More than 20,000 people crowded into the Britannia football stadium in Stoke-on-Trent last Saturday for the Love Music Hate Racism (LMHR) Festival.
It was a crucial part of the fight to stop the fascist British National Party (BNP) winning seats in the European elections on Thursday of this week.
The event brought together black, white, Asian, young and old people from across Britain.
But the crowd was overwhelmingly young and very local.
The festival, which was jointly organised with Stoke council and Stoke City Football Club, was a celebration of diversity and a boost for the campaign against the BNP in a city where the Nazis have nine councillors.
Queues of young people were already waiting to enter the stadium when the festival opened at midday.
Inside they heard spirited performances from a diverse range of top acts including Pete Doherty, Beverley Knight, Reverend & the Makers, Kelly Rowland, Jerry Dammers and many more.
The highlight for many was an appearance by DJ Ironik and Chipmunk – when they started their set hundreds of young people ran towards the stage from all corners of the stadium.
There was a smaller stage outside the main stadium showcasing some talented local bands, as well as a DJ area for the dance crowds.
But the day wasn’t just about music. It was also about laying the basis for a growing movement against the BNP.
Tijanna was at the festival celebrating her 18th birthday with a group of friends from Wolverhampton.
She said that she had heard about the event on the radio.
“I’ve turned 18 today – just in time to vote against the BNP at the European elections,” she said. “This is a good cause, and a good way to get young people involved who might not listen otherwise.”

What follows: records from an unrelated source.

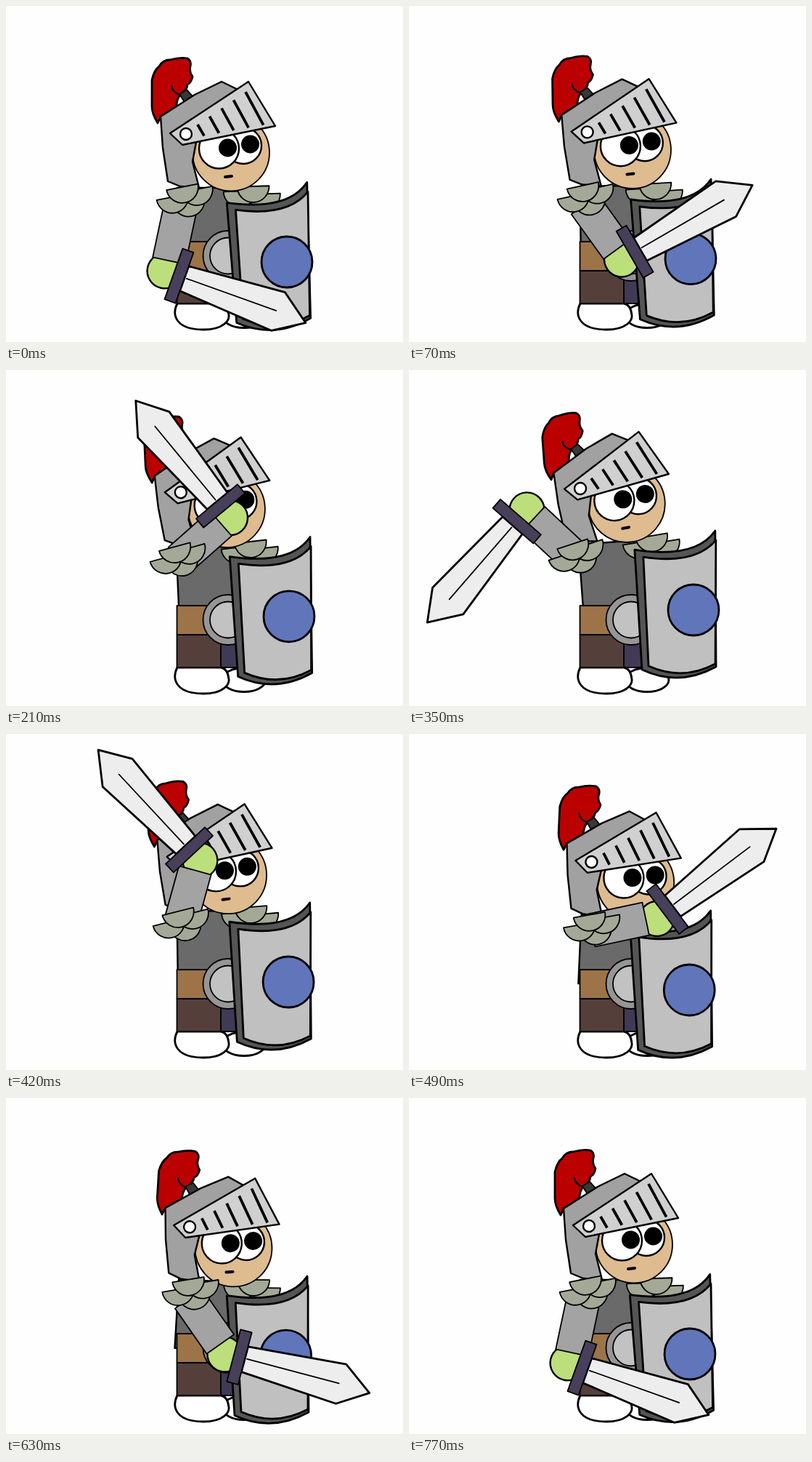
These frames come from a looping animation (547 px wide and 462 px high, 1470 ms). An HTML page:

```html
<!DOCTYPE html>
<html lang="en">
<head>
<meta charset="utf-8">
<title>Knight swinging a sword</title>
<style>
  html, body { margin: 0; width: 100%; height: 100%; overflow: hidden; background: #fefefe; }
  svg { display: block; width: 547px; height: 462px; }
  .thin { stroke-width: 1.8; }
  .bold { stroke-width: 2.8; }
</style>
</head>
<body>
<svg viewBox="0 0 547 462" stroke="#000" stroke-width="2.4" stroke-linejoin="round" stroke-linecap="round">
  <defs><path id="plate" d="M-22 0A22 22 0 0 0 22 0Z"/></defs>

  <g fill="#fff" class="bold">
    <ellipse cx="328" cy="426" rx="30" ry="16.500"/>
    <path d="M236 409C228 425 234 445 272 445C300 445 308 432 307 425C306 416 302 410 296 409Z"/>
  </g>

  <path id="torso" d="M236 250H325V345H236Z" fill="#6a6a6a"/>

  <g class="thin">
    <path d="M296 364H330V409H296Z" fill="#403a56"/>
    <path d="M235.500 364H296V409H235.500Z" fill="#553f3b"/>
    <path d="M235.500 324H325V364H235.500Z" fill="#9c7448"/>
    <circle cx="306" cy="343.500" r="34.500" fill="#969696"/>
    <circle cx="306" cy="343.500" r="25" fill="#c2c2c2"/>
  </g>

  <g id="farPad" fill="#a3a996" class="thin">
    <use href="#plate" x="-19" y="6"/>
    <use href="#plate" x="15" y="11"/>
    <use href="#plate"/>
  </g>

  <g id="head"><g transform="translate(-248 -176)">
    <path class="bold" fill="#b00" d="M209 161Q201 148 201 138V102Q204 88 211 83Q216 74 226 74Q240 70 250 72Q256 76 254 83Q252 90 257 97Q255 106 250 108Q250 115 240 122Q235 128 235 138L213 152Z"/>
    <path fill="none" d="M228 110Q229 118 239 122"/>
    <path class="thin" fill="#383838" d="M239 121L249 115L258 125L247 134Z"/>
    <circle class="thin" cx="310" cy="201.500" r="53" fill="#dfbb90"/>
    <path fill="#a1a1a1" d="M213 152L260 122L297 104L330 120L262 187L257 214L266 250L240 248L223 241L216 195Z"/>
    <g fill="#fff">
      <circle cx="327" cy="192" r="25"/>
      <circle cx="293.500" cy="196" r="27.500"/>
    </g>
    <g fill="#000" stroke="none">
      <circle cx="305.500" cy="195" r="12.500"/>
      <circle cx="336.500" cy="190" r="12.500"/>
    </g>
    <path d="M302 235L311 234" stroke-width="4"/>
    <path fill="#d0d0d0" d="M226 175L334 104L371 165L243 191Z"/>
    <path id="slits" stroke-width="3.800" stroke-linecap="butt"/>
    <circle cx="248" cy="176" r="8" fill="#fff"/>
  </g></g>

  <g id="shield" class="bold">
    <path fill="#555" d="M-81 -83Q3 -70 30 -109L31 78Q-20 106 -71 82Z"/>
    <path fill="#c0c0c0" d="M-69 -73Q3 -62 31 -96L30 74Q-15 98 -62 77Z"/>
    <circle r="35" fill="#6175ba"/>
  </g>

  <g id="arm">
    <circle cx="96" cy="3" r="24" fill="#bcdf7b"/>
    <path class="thin" fill="#a3a3a3" d="M5 -23H81V23H5Z"/>
    <g id="sword">
      <path class="bold" fill="#ededed" d="M27 -17L164 -28L205 2L164 28L27 19Z"/>
      <path class="thin" d="M30 0H161"/>
      <path class="thin" fill="#483f5a" d="M11 -37H27V37H11Z"/>
    </g>
  </g>
  <g id="nearPad" fill="#a3a996" class="thin">
    <use href="#plate" x="4" y="11"/>
    <use href="#plate" x="18" y="-2"/>
    <use href="#plate" x="-17" y="2"/>
    <use href="#plate" x="-1" y="-9"/>
  </g>
</svg>

<script>
const STEP = 70, LOOP = 1470;
const $ = id => document.getElementById(id);

// Visor slits grow longer towards the front.
$('slits').setAttribute('d', [0, 1, 2, 3, 4].map(i =>
  `M${264 + 16.5 * i} ${163 - 11.2 * i}l${9 + 3.9 * i} ${15.5 + 7.5 * i}`).join(''));

// The body leans (degrees) and lifts (0 to 1); arm and wrist turn in degrees.
const rest = { at: 0, lean: 0, lift: 0, arm: 102, wrist: -82.3 };
const poses = [
  rest,
  { at: 350, lean: -4.2, lift: 1, arm: -137, wrist: -92 },
  { at: 490, lean: 2.6, lift: 0, arm: -12, wrist: -25 },
  { at: 630, lean: 3.4, lift: -0.1, arm: 55, wrist: -40.2 },
  { ...rest, at: 770 }
];

function poseAt(t) {
  const i = Math.max(1, poses.findIndex(p => p.at >= t));
  const a = poses[i - 1], b = poses[i], k = (t - a.at) / (b.at - a.at);
  return key => a[key] + (b[key] - a[key]) * k;
}

function place(id, x, y, angle, pivot = '') {
  $(id).setAttribute('transform', `translate(${x} ${y}) rotate(${angle} ${pivot})`);
}

function draw(ms) {
  const t = Math.min(770, Math.floor(ms % LOOP / STEP) * STEP);
  const pose = poseAt(t), lean = pose('lean'), lift = pose('lift');

  place('torso', 0, -13 * lift, lean, '275 285');
  place('head', 248 + 1.3 * lean - 6.5 * lift, 176 - 13 * lift, lean);
  place('farPad', 340.5 - 6.4 * lift, 248 - 20 * lift, 0.6 * lean - 5 * lift - 2);
  place('nearPad', 245.5 + 2.1 * lean - 7.7 * lift, 257.5 - 10 * lift, 0.3 * lean - 6 * lift - 11);
  place('shield', 387 - 0.3 * lean + 3.7 * lift, 352 - 22 * lift, 0.35 * lean + 2.6 * lift - 1.2);
  place('arm', 241.5 + 2.1 * lean - 2 * lift, 271 - 11 * lift, pose('arm'));
  place('sword', 96, 1, pose('wrist'));
}

const start = performance.now();
function tick() {
  draw(performance.now() - start);
  requestAnimationFrame(tick);
}
tick();
</script>
</body>
</html>
```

Her friend Jernayde added, “I didn’t know much about the BNP before I came along today. I think this is a good way to warn more people about what they stand for.”
The carnival kicked off with local young acts, including The Fears, who had won a battle of the bands competition in the run-up to the event.
Alex Coleman, The Fears lead guitarist, said, “It’s great to see so many people standing up against the BNP and letting them know that we don’t want them in Stoke.”
A group of boys from the Nex Level dance group in Stoke said they had been really excited about appearing on the main stage.
Asked what they knew about the BNP, they replied that they were “skinheads” and “racists”.
School students Alyce and Amber heard about the event from a youth worker at their school in Kidsgrove, near Stoke.
Proudly sporting new LMHR T‑shirts, they both said they were really keen to see Pete Doherty. They also wanted to discuss the threat of the BNP.
Alyce said, “The BNP does sound racist. I think they are a big problem around this area.
“We learn about racism in school but not about the dangers of what the BNP stands for.”
It was striking just how many people were wearing LMHR T-shirts in the festival – a sign that they wanted to be part of spreading the message.
Groups of people were chatting to activists from Unite Against Fascism (UAF) about getting involved in the campaigns. Others were planning how they could put on LMHR events in their areas.
It wasn’t all agreement – the festival brought in a very broad and local crowd and that was reflected in a few arguments taking place over immigration and over the slogan of “British jobs for British workers.”
There were even a handful of people who thought the BNP weren’t really so bad. Being at such a huge display of anti-Nazi unity made it easier to challenge these views.
The festival had an impact beyond Stoke. Nick came with others in a minibus from Hull. He told Socialist Worker that he’d got involved in UAF about a year ago through a young people’s charity.
He said, “We have raised money from local gigs to print UAF leaflets and to bring people here.”
Sandy, who had also come from Hull, added, “It’s good to see so many acts willing to get involved. The best thing is to see so many people against racism and fascism.
“It reminds you that there are a lot of good people fighting the cause.”
Mike, a council worker from Manchester, said that spirits were high on the coach back.
He said, “Lots of people signed up to help with stalls and leafleting in the last few days before the European elections. We had lots of people on our coach who were getting involved for the first time.
“I think the experience has helped to bring big numbers into the movement to drive back the BNP.”